**THE RECORDS**.
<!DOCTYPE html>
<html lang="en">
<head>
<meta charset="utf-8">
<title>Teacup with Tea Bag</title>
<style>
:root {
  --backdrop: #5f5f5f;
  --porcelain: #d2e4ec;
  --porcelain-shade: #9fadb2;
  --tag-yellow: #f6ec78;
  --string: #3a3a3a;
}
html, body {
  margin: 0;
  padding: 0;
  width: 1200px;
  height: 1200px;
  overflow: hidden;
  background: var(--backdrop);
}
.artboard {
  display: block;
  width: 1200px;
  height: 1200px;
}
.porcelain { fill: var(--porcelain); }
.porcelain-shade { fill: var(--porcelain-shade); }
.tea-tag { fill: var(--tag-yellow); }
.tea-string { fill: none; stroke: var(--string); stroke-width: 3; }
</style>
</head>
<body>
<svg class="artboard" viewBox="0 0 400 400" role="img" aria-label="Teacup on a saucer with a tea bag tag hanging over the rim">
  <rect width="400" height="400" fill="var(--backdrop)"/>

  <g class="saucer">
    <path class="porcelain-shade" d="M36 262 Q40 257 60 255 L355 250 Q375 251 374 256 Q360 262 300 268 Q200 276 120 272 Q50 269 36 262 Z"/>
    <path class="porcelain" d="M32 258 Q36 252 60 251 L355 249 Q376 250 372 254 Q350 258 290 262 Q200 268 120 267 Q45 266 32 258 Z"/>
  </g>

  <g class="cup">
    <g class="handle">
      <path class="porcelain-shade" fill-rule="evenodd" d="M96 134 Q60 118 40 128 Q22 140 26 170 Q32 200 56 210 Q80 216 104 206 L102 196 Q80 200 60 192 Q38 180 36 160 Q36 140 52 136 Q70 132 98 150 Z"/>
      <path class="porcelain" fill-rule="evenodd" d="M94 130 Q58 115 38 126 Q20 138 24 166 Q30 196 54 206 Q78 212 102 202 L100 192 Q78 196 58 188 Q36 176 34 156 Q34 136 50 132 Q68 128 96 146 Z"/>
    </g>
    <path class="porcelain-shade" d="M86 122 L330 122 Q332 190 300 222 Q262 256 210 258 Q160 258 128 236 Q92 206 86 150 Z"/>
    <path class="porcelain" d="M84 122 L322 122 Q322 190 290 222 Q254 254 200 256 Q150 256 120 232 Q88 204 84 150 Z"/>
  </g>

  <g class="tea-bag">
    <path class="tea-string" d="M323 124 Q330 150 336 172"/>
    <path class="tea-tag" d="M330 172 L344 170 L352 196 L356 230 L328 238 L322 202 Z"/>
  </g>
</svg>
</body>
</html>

**YOUR INSTRUCTIONS**. From the line that contains "--tag-yellow: #f6ec78;" down to the last line above, print each line exactly as it appears.

**EXERCISE RESULT**.
  --tag-yellow: #f6ec78;
  --string: #3a3a3a;
}
html, body {
  margin: 0;
  padding: 0;
  width: 1200px;
  height: 1200px;
  overflow: hidden;
  background: var(--backdrop);
}
.artboard {
  display: block;
  width: 1200px;
  height: 1200px;
}
.porcelain { fill: var(--porcelain); }
.porcelain-shade { fill: var(--porcelain-shade); }
.tea-tag { fill: var(--tag-yellow); }
.tea-string { fill: none; stroke: var(--string); stroke-width: 3; }
</style>
</head>
<body>
<svg class="artboard" viewBox="0 0 400 400" role="img" aria-label="Teacup on a saucer with a tea bag tag hanging over the rim">
  <rect width="400" height="400" fill="var(--backdrop)"/>

  <g class="saucer">
    <path class="porcelain-shade" d="M36 262 Q40 257 60 255 L355 250 Q375 251 374 256 Q360 262 300 268 Q200 276 120 272 Q50 269 36 262 Z"/>
    <path class="porcelain" d="M32 258 Q36 252 60 251 L355 249 Q376 250 372 254 Q350 258 290 262 Q200 268 120 267 Q45 266 32 258 Z"/>
  </g>

  <g class="cup">
    <g class="handle">
      <path class="porcelain-shade" fill-rule="evenodd" d="M96 134 Q60 118 40 128 Q22 140 26 170 Q32 200 56 210 Q80 216 104 206 L102 196 Q80 200 60 192 Q38 180 36 160 Q36 140 52 136 Q70 132 98 150 Z"/>
      <path class="porcelain" fill-rule="evenodd" d="M94 130 Q58 115 38 126 Q20 138 24 166 Q30 196 54 206 Q78 212 102 202 L100 192 Q78 196 58 188 Q36 176 34 156 Q34 136 50 132 Q68 128 96 146 Z"/>
    </g>
    <path class="porcelain-shade" d="M86 122 L330 122 Q332 190 300 222 Q262 256 210 258 Q160 258 128 236 Q92 206 86 150 Z"/>
    <path class="porcelain" d="M84 122 L322 122 Q322 190 290 222 Q254 254 200 256 Q150 256 120 232 Q88 204 84 150 Z"/>
  </g>

  <g class="tea-bag">
    <path class="tea-string" d="M323 124 Q330 150 336 172"/>
    <path class="tea-tag" d="M330 172 L344 170 L352 196 L356 230 L328 238 L322 202 Z"/>
  </g>
</svg>
</body>
</html>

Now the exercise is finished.